**Your goal**
Every line of the data below that holds the string "toFixed" needs to be reported.

**The data**
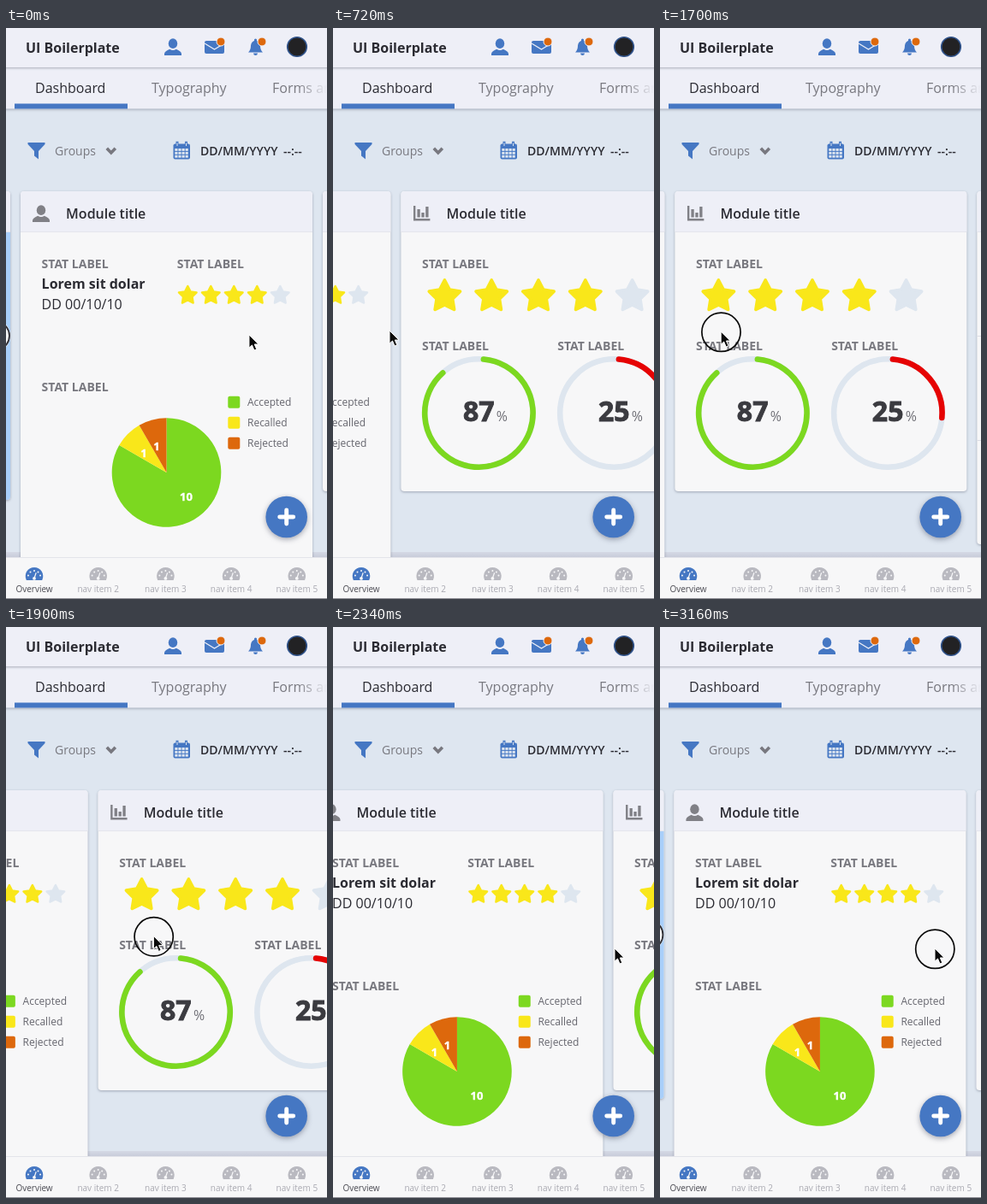
Write an HTML page that moves like this. It is 375x668 px and loops after 3180 ms.

```html
<!DOCTYPE html>
<html lang="en">
<head>
<meta charset="utf-8">
<title>Dashboard carousel</title>
<style>
html, body { margin: 0; width: 100%; height: 100%; overflow: hidden; background: #dee6f0; }
svg { display: block; font-family: "Open Sans", "Noto Sans", sans-serif; }
.lift { filter: drop-shadow(0 1px 1.5px rgba(40, 45, 70, .35)); }
.fab { filter: drop-shadow(0 2px 3px rgba(40, 45, 70, .4)); }
</style>
</head>
<body>
<svg id="stage" width="375" height="668" viewBox="0 0 375 668"></svg>
<script>
const BLUE = '#4577c3', INK = '#2b2b32', GREY = '#78787f', BAR = '#eeeff7', PANEL = '#f7f7f8',
  TRACK = '#dee6ef', GREEN = '#7cd820', YELLOW = '#f9e71a', ORANGE = '#dd680c', RED = '#e60303';
const LOOP = 3180, PITCH = 353;

// Drawing helpers
const text = (x, y, s, size, weight = 400, fill = INK, more = '') =>
  `<text x="${x}" y="${y}" font-size="${size}" font-weight="${weight}" fill="${fill}" ${more}>${s}</text>`;
const heavy = (x, y, s, size, fill, more = '') =>
  text(x, y, s, size, 700, fill, `stroke="${fill}" stroke-width="${size * .03}" ${more}`);
const rect = (x, y, w, h, fill, more = '') =>
  `<rect x="${x}" y="${y}" width="${w}" height="${h}" fill="${fill}" ${more}/>`;
const dot = (x, y, r, fill, more = '') => `<circle cx="${x}" cy="${y}" r="${r}" fill="${fill}" ${more}/>`;
const path = (d, fill, more = '') => `<path d="${d}" fill="${fill}" ${more}/>`;
const line = (d, color, width, more = '') => path(d, 'none', `stroke="${color}" stroke-width="${width}" ${more}`);
const at = (x, y, s) => `<g transform="translate(${x} ${y})">${s}</g>`;
const polar = (x, y, r, deg) => {
  const a = deg * Math.PI / 180;
  return `${(x + r * Math.sin(a)).toFixed(2)} ${(y - r * Math.cos(a)).toFixed(2)}`;
};
const arc = (x, y, r, from, to) =>
  `${polar(x, y, r, from)}A${r} ${r} 0 ${to - from > 180 ? 1 : 0} 1 ${polar(x, y, r, to)}`;

function star(x, y, r, fill) {
  const points = Array.from({ length: 10 }, (_, i) => polar(x, y, i % 2 ? r * .51 : r, i * 36));
  return path(`M${points.join('L')}Z`, fill, `stroke="${fill}" stroke-width="${r * .2}" stroke-linejoin="round"`);
}
const stars = (x, y, step, r) =>
  [0, 1, 2, 3, 4].map(i => star(x + i * step, y, r, i < 4 ? YELLOW : TRACK)).join('');

const label = (x, y) => text(x, y, 'STAT LABEL', 14, 700, GREY);

const person = (x, y, fill) => at(x, y,
  `<ellipse cy="-3.8" rx="5.2" ry="5.9" fill="${fill}"/>` +
  path('M-10 10V8Q-9.5 5 -3.8 2.8Q0 5.2 3.8 2.8Q9.5 5 10 8V10Z', fill));

const gauge = (x, fill) => at(x, 642.3,
  path('M-9.2 3.6A10.3 10.3 0 1 1 9.2 3.6Z', fill) +
  [-75, -38, 0, 38, 75].map(a => dot(...polar(0, 0, 7.3, a).split(' '), 1, PANEL)).join('') +
  line('M0 1.5L2.2 -5', PANEL, 1.2) + dot(0, 1.6, 1.9, PANEL));

function ring(x, percent, color) {
  const y = 450.5, r = 63.2;
  return dot(x, y, r, 'none', `stroke="${TRACK}" stroke-width="6.6"`) +
    line('M' + arc(x, y, r, 5, 5 + percent * 3.6), color, 6.6, 'stroke-linecap="round"') +
    heavy(x - 18.5, 460, percent, 32, '#3b3b40') +
    text(x + 20.4, 460, '%', 16, 400, '#6f6f76');
}

function slice(from, to, fill) {
  return path(`M187.5 520L${arc(187.5, 520, 63.8, from, to)}Z`, fill);
}

const card = (i, bottom, body) => at(i * PITCH, 0,
  rect(17, 191, 341, bottom - 191, PANEL, 'rx="4" class="lift"') +
  path('M17 238V195Q17 191 21 191H354Q358 191 358 195V238Z', BAR) +
  rect(17, 238, 341, 1, '#e4e5ec') + body);

const title = text(70.1, 222.5, 'Module title', 16, 600);

const mapCard = card(-1, 552,
  path('M17 239H358V548Q358 552 354 552H21Q17 552 17 548Z', '#a8cffa') +
  dot(338, 360, 20, '#f4f4f4') + line('M340 343A17 17 0 0 1 340 377', INK, 1.8));

const pieCard = card(0, 700,
  person(41, 217, '#808086') + title +
  label(41.6, 280.5) + label(199.8, 280.5) + label(41.6, 425) +
  text(41.6, 305.4, 'Lorem sit dolar', 16, 700) + text(41.6, 329.4, 'DD 00/10/10', 16) +
  stars(212.3, 312.8, 27, 11) +
  slice(0, 300, GREEN) + slice(300, 330, YELLOW) + slice(330, 360, ORANGE) +
  [[161, 502, 1], [176, 494, 1], [210.5, 552.5, 10]].map(([x, y, n]) =>
    heavy(x, y, n, 13, '#fff', 'text-anchor="middle"')).join('') +
  [['Accepted', GREEN], ['Recalled', YELLOW], ['Rejected', ORANGE]].map(([s, color], i) =>
    rect(259.3, 430.7 + i * 24, 14, 14, color, 'rx="2"') +
    text(282, 442.3 + i * 24, s, 12, 400, '#66666e')).join(''));

const ringCard = card(1, 542,
  line('M32.8 208V224.3H51', '#808086', 2.4) +
  line('M37.7 221.5V212M42.6 221.5V216M47.5 221.5V209', '#808086', 3.3) + title +
  label(41.6, 280.5) + label(41.6, 376.7) + label(199.8, 376.7) +
  stars(68, 314, 54.8, 19) + ring(108, 87, GREEN) + ring(266, 25, RED));

const listCard = card(2, 604, rect(17, 360, 341, 1, '#dcdde4') + rect(17, 482, 341, 1, '#dcdde4'));

const toolbar =
  line('M117.8 140.7L122.8 146L127.8 140.7', GREY, 3.6) +
  path('M25.5 134H45.5V136L38 144V153.5L33 149.5V144L25.5 136Z', BLUE) +
  text(57, 148.5, 'Groups', 14, 400, GREY) +
  rect(195.5, 135.5, 19.5, 18, BLUE, 'rx="2"') +
  line('M200 132.8V138.5M210.5 132.8V138.5', BLUE, 3) +
  line('M200 134.5V138M210.5 134.5V138', '#dee6f0', 1) +
  [0, 1, 2].map(r => [0, 1, 2, 3].map(c =>
    rect(197.3 + c * 4.1, 141 + r * 3.9, 3.2, 2.9, '#dee6f0')).join('')).join('') +
  text(227, 148.5, 'DD/MM/YYYY', 14, 600) + text(324, 148.5, '--:--', 14, 600);

const header =
  rect(-5, 40, 385, 54.5, BAR, 'class="lift"') +
  text(34, 76, 'Dashboard', 16) + text(170, 76, 'Typography', 16, 400, GREY) +
  text(311, 76, 'Forms and', 16, 400, GREY) +
  rect(340, 50, 35, 42, 'url(#fade)') +
  rect(10, 88.5, 132, 6, BLUE) +
  rect(-5, -5, 385, 51, BAR, 'class="lift"') +
  text(23, 29, 'UI Boilerplate', 16, 700) +
  person(195, 22, BLUE) +
  rect(232, 15, 23, 15, BLUE, 'rx="2"') + line('M232 18L243.5 25L255 18', BAR, 1.3) +
  path('M283 28.5Q286 26 286 20.5Q286.5 15.5 291.5 14.5Q297 15.5 297 20.5Q297 26 300 28.5Z', BLUE) +
  dot(291.5, 14, 1.6, BLUE) + path('M289 29.5H294Q293.7 32 291.5 32Q289.3 32 289 29.5Z', BLUE) +
  [251, 299].map(x => dot(x, 16, 5, ORANGE, `stroke="${BAR}" stroke-width="1"`)).join('') +
  dot(340, 22, 11.3, '#222224', 'stroke="#31548c" stroke-width="1.6"');

const footer =
  rect(-5, 619.5, 385, 60, PANEL) + rect(0, 619, 375, 1, '#e3e4ea') +
  ['Overview', 'nav item 2', 'nav item 3', 'nav item 4', 'nav item 5'].map((s, i) => {
    const x = 33 + i * 76.7 - (i === 1 ? 2 : 0);
    return gauge(x, i ? '#b9b9c0' : BLUE) +
      text(x, 659.6, s, 10, 400, i ? '#a9a9b1' : '#4a4a52', 'text-anchor="middle"');
  }).join('') + rect(0, 667, 375, 1, '#8c8c92');

const fab = dot(327.7, 572, 24.3, BLUE, 'class="fab"') +
  line('M319.7 572H335.7M327.7 564V580', '#fff', 4.9, 'stroke-linecap="round"');

const pointer = dot(.3, .8, 22.6, 'none', 'id="press" stroke="#0a0a0a" stroke-width="1.7"') +
  path('M0 0V15.2L3.5 12L6 18L8.8 16.8L6.3 11H11Z', '#0a0a0a', 'stroke="#fff" stroke-width="1"');

const $ = id => document.getElementById(id);
$('stage').innerHTML =
  `<defs><linearGradient id="fade"><stop stop-color="${BAR}" stop-opacity="0"/>
  <stop offset="1" stop-color="${BAR}"/></linearGradient>
  <linearGradient id="dusk" x2="0" y2="1"><stop stop-color="#d5d9e5"/>
  <stop offset="1" stop-color="#c6cad8"/></linearGradient></defs>` +
  rect(0, 0, 375, 668, '#dee6f0') + rect(0, 613, 375, 7, 'url(#dusk)') + toolbar +
  `<g id="track">${mapCard}${pieCard}${ringCard}${listCard}</g>` +
  header + footer + fab + `<g id="pointer">${pointer}</g>`;

// Pointer keys: time, x, y, power of the ease towards this key (negative = ease out)
const KEYS = [
  [0, 284, 359, 1], [120, 278, 358, 1], [480, 104, 355, 1.4], [640, 66, 354, -2.5], [960, 66, 354, 1],
  [1700, 71, 355, 1], [2060, 275, 368, 1.2], [2340, 329, 376, -3], [3000, 321, 376, -2], [LOOP, 321, 376, 1]
];
const PRESSES = [[120, 500], [1640, 2050], [3080, LOOP]];

const ease = (p, k) => k > 0 ? p ** k : 1 - (1 - p) ** -k;

function pointerAt(t) {
  const i = KEYS.findIndex(key => key[0] > t);
  const [t0, x0, y0] = KEYS[i - 1], [t1, x1, y1, k] = KEYS[i];
  const p = ease((t - t0) / (t1 - t0), k);
  return [x0 + (x1 - x0) * p, y0 + (y1 - y0) * p];
}

// Remaining distance of a damped spring after letting go
function settle(ms, a, b) {
  const n = ms * .06;
  return a * .916 ** n + b * .786 ** n;
}

function scrollAt(t) {
  if (t < 140) return 0;
  if (t < 480) return -160.5 * ((t - 140) / 340) ** 1.5;
  if (t < 1720) return -PITCH + settle(t - 480, 225.5, -33);
  if (t < 2060) return -PITCH + 193 * ((t - 1720) / 340) ** 1.2;
  return -settle(t - 2060, 189, -29);
}

function draw(now) {
  const t = now % LOOP;
  $('track').setAttribute('transform', `translate(${scrollAt(t).toFixed(2)} 0)`);
  $('pointer').setAttribute('transform', `translate(${pointerAt(t).map(v => v.toFixed(2)).join(' ')})`);
  $('press').style.display = PRESSES.some(([a, b]) => t >= a && t < b) ? '' : 'none';
}

const start = performance.now();
function tick() {
  draw(performance.now() - start);
  requestAnimationFrame(tick);
}
tick();
</script>
</body>
</html>
```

**Answer space**
  return `${(x + r * Math.sin(a)).toFixed(2)} ${(y - r * Math.cos(a)).toFixed(2)}`;
  $('track').setAttribute('transform', `translate(${scrollAt(t).toFixed(2)} 0)`);
  $('pointer').setAttribute('transform', `translate(${pointerAt(t).map(v => v.toFixed(2)).join(' ')})`);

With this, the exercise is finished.